▶ **EXERCISE**
Copy out, from the entries below, each line that holds the string "result".

= = = = =

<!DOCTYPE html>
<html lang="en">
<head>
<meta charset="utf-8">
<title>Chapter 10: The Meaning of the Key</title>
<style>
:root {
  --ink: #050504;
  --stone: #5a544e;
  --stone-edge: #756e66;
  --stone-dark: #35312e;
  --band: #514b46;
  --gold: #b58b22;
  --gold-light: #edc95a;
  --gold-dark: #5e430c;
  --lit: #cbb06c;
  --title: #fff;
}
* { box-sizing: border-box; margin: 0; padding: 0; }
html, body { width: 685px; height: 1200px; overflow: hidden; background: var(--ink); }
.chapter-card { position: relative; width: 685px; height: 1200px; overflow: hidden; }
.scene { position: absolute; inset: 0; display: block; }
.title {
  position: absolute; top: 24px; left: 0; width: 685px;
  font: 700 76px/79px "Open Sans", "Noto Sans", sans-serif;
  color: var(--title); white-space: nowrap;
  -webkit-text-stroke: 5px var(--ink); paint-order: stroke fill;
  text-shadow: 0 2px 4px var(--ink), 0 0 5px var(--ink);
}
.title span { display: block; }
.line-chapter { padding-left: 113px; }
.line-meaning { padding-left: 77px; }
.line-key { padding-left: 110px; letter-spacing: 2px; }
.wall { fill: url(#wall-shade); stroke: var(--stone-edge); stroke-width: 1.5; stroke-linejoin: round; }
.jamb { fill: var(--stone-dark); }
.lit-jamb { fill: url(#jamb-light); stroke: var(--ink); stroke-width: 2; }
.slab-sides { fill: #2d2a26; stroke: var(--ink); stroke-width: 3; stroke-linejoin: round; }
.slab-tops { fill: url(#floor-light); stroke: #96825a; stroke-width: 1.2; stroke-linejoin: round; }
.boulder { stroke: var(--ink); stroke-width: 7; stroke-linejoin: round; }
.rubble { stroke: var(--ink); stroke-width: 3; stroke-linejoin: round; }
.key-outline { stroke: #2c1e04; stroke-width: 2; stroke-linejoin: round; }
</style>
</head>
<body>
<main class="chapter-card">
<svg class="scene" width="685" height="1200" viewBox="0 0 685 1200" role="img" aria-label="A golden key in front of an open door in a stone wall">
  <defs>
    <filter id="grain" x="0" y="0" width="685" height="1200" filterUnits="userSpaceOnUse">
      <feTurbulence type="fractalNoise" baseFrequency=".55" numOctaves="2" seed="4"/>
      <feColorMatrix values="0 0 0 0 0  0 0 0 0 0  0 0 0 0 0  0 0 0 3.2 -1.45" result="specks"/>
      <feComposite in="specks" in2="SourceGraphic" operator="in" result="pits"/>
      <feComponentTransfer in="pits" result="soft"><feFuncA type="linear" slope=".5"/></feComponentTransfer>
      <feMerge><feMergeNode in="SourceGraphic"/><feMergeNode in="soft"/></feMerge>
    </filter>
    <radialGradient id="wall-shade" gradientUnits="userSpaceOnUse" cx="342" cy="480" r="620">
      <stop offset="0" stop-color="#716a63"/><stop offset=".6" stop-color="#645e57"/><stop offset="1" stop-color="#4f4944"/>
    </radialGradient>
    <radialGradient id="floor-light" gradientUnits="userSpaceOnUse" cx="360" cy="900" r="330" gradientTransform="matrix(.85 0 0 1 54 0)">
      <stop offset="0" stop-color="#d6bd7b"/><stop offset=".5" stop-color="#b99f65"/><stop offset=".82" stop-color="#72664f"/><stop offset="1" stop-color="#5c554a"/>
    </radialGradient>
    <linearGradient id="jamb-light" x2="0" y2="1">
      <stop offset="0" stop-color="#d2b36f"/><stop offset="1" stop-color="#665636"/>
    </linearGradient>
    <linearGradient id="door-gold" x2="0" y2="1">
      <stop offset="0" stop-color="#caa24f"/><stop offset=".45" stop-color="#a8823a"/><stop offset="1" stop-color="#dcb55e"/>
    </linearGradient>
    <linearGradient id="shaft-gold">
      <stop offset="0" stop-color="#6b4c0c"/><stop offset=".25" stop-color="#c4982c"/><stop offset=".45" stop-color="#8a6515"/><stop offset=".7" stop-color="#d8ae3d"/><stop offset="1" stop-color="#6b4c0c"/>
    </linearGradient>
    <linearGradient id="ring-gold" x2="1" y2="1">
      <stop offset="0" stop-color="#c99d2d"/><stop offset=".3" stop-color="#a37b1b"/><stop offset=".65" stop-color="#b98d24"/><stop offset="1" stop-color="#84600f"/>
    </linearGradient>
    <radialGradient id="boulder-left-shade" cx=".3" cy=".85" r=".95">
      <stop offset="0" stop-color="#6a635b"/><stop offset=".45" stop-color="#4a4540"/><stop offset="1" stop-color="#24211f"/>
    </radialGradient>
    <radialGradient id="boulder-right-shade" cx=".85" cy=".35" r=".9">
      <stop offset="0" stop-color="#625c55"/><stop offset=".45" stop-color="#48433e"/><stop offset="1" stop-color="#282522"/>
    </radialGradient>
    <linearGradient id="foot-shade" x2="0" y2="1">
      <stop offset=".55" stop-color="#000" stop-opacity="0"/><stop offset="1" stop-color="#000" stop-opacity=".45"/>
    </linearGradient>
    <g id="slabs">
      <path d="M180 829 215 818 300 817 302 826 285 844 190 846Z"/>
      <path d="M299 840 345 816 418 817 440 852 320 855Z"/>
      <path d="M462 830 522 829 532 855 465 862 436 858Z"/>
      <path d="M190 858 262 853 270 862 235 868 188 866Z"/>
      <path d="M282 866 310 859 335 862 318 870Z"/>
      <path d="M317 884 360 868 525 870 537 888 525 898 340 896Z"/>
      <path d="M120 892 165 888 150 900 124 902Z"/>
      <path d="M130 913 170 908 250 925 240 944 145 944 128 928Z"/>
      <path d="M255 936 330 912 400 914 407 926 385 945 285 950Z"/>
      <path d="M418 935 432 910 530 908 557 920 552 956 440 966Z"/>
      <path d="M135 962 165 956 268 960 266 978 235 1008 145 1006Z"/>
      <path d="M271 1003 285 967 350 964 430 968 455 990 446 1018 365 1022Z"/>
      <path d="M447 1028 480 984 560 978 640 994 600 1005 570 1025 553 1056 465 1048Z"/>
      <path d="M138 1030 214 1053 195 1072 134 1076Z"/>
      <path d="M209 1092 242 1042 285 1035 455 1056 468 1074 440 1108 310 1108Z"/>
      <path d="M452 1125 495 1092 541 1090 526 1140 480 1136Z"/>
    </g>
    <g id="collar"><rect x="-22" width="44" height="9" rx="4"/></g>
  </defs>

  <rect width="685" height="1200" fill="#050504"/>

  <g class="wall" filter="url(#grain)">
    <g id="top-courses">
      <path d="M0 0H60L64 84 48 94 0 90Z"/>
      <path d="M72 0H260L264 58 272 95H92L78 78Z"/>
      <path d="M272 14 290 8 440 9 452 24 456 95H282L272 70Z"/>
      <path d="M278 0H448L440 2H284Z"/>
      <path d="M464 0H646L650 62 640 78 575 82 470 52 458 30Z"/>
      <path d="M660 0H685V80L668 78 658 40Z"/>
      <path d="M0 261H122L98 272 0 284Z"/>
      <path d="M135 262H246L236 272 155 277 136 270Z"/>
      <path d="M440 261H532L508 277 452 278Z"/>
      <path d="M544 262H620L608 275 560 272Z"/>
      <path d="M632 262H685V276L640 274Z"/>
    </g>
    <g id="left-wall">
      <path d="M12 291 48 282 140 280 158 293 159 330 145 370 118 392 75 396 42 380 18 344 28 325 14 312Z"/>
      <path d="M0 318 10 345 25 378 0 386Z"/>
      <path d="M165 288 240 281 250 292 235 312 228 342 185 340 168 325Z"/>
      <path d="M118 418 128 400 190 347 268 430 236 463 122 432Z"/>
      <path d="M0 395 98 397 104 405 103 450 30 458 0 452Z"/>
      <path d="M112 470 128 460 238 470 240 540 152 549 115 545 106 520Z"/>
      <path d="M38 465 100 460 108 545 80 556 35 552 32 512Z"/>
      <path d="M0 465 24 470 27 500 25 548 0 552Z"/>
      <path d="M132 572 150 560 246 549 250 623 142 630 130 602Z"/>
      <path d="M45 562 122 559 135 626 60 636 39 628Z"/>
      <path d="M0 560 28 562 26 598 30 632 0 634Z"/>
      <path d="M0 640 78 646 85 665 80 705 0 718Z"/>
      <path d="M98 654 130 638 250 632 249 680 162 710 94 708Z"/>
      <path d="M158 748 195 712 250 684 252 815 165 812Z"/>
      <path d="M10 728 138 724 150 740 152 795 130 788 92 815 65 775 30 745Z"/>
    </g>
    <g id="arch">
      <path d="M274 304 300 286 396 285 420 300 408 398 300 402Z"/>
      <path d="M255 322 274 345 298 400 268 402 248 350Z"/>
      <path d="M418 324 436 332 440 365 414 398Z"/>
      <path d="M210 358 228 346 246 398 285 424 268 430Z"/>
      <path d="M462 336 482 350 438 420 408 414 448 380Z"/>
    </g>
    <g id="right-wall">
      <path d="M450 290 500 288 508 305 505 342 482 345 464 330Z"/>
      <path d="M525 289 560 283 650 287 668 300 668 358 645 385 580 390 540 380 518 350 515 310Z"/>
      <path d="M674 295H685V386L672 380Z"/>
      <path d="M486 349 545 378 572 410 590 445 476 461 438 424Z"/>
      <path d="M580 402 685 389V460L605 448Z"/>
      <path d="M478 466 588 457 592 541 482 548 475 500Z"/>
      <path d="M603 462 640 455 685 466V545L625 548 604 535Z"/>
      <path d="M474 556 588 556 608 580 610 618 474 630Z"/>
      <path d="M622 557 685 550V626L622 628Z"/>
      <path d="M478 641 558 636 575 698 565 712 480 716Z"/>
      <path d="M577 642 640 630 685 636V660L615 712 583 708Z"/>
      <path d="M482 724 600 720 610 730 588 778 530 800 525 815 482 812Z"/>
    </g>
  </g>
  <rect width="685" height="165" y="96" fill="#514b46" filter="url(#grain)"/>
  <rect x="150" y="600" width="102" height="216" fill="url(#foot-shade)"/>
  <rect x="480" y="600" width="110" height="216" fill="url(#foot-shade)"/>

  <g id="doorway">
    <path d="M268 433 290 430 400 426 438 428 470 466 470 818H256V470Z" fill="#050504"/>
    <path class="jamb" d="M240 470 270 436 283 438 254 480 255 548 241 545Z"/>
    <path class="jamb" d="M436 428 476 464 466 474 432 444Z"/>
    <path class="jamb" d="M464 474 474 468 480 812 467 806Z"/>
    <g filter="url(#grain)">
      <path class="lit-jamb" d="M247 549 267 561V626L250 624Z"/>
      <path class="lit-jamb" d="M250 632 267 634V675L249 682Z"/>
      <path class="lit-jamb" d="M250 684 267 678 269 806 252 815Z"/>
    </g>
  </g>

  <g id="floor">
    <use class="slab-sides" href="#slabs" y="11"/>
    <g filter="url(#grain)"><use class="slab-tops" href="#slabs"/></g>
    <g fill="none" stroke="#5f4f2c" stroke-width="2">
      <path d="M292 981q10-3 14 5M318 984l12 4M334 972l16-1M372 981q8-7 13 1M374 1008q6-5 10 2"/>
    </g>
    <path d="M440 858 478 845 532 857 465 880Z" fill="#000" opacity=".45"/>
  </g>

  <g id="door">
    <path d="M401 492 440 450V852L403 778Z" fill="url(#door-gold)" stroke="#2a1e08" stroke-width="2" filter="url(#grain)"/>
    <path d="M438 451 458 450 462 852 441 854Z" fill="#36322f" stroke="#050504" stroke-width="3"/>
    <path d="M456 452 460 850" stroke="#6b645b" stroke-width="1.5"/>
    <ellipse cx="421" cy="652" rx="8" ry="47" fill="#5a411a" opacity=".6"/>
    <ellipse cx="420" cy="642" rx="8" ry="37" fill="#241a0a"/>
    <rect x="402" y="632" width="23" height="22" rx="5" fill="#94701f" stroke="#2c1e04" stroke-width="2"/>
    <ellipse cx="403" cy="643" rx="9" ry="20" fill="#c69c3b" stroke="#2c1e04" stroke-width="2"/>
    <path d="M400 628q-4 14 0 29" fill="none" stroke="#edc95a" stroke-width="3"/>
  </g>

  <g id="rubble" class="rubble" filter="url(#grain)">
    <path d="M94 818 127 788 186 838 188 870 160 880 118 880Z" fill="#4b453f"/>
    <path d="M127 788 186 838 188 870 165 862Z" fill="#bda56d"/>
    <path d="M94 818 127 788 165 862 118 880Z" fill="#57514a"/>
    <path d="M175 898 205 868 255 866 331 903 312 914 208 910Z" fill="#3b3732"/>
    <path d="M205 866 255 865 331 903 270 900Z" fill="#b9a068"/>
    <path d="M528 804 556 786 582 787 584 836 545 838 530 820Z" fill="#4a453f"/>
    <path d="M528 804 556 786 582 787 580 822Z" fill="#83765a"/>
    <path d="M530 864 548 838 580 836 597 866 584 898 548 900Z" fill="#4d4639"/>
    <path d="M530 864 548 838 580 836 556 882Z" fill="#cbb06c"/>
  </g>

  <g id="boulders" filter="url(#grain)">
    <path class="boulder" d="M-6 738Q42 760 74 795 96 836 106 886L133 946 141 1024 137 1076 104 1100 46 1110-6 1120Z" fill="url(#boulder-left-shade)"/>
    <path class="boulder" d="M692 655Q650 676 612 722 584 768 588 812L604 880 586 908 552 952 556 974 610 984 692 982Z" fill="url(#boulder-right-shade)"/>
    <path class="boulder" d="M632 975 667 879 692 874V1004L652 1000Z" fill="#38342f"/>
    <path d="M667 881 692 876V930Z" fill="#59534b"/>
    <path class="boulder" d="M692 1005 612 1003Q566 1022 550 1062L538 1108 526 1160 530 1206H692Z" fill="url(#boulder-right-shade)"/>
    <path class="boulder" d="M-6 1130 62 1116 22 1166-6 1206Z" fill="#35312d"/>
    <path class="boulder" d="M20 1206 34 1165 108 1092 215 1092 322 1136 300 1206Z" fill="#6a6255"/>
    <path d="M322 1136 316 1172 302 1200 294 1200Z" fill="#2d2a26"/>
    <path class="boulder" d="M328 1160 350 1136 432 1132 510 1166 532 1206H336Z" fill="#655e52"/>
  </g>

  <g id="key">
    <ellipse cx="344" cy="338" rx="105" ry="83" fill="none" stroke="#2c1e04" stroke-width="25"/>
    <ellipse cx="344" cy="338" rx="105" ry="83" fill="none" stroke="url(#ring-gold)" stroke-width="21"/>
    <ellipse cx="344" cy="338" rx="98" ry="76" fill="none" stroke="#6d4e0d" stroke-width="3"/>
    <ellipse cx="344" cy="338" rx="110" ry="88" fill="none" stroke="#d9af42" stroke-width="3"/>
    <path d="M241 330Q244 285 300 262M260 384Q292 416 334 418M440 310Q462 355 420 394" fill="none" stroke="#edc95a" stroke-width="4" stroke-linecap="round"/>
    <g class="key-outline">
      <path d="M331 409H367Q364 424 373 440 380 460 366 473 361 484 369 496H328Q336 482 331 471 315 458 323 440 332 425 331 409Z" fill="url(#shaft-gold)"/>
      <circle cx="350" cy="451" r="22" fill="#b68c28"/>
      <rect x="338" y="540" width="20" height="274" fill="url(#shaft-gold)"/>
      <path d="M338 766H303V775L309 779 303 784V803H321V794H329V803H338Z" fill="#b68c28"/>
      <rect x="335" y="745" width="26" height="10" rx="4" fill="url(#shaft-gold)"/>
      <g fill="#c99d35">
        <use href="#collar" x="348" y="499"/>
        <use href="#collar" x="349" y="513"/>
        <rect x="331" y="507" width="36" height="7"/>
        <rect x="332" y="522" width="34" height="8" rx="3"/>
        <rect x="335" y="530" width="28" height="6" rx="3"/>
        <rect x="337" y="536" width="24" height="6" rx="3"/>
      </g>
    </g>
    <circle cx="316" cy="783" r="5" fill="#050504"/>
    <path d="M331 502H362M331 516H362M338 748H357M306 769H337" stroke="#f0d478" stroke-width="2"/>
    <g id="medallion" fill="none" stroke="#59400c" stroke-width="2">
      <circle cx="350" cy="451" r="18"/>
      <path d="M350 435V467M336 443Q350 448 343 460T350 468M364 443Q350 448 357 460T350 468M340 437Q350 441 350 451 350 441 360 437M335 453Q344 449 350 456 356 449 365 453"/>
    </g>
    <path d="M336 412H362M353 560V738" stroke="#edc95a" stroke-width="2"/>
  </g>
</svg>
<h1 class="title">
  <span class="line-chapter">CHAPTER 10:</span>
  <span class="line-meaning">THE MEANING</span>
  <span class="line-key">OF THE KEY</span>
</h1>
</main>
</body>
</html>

= = = = =

▶ **WRITTEN SOLUTION**
      <feColorMatrix values="0 0 0 0 0  0 0 0 0 0  0 0 0 0 0  0 0 0 3.2 -1.45" result="specks"/>
      <feComposite in="specks" in2="SourceGraphic" operator="in" result="pits"/>
      <feComponentTransfer in="pits" result="soft"><feFuncA type="linear" slope=".5"/></feComponentTransfer>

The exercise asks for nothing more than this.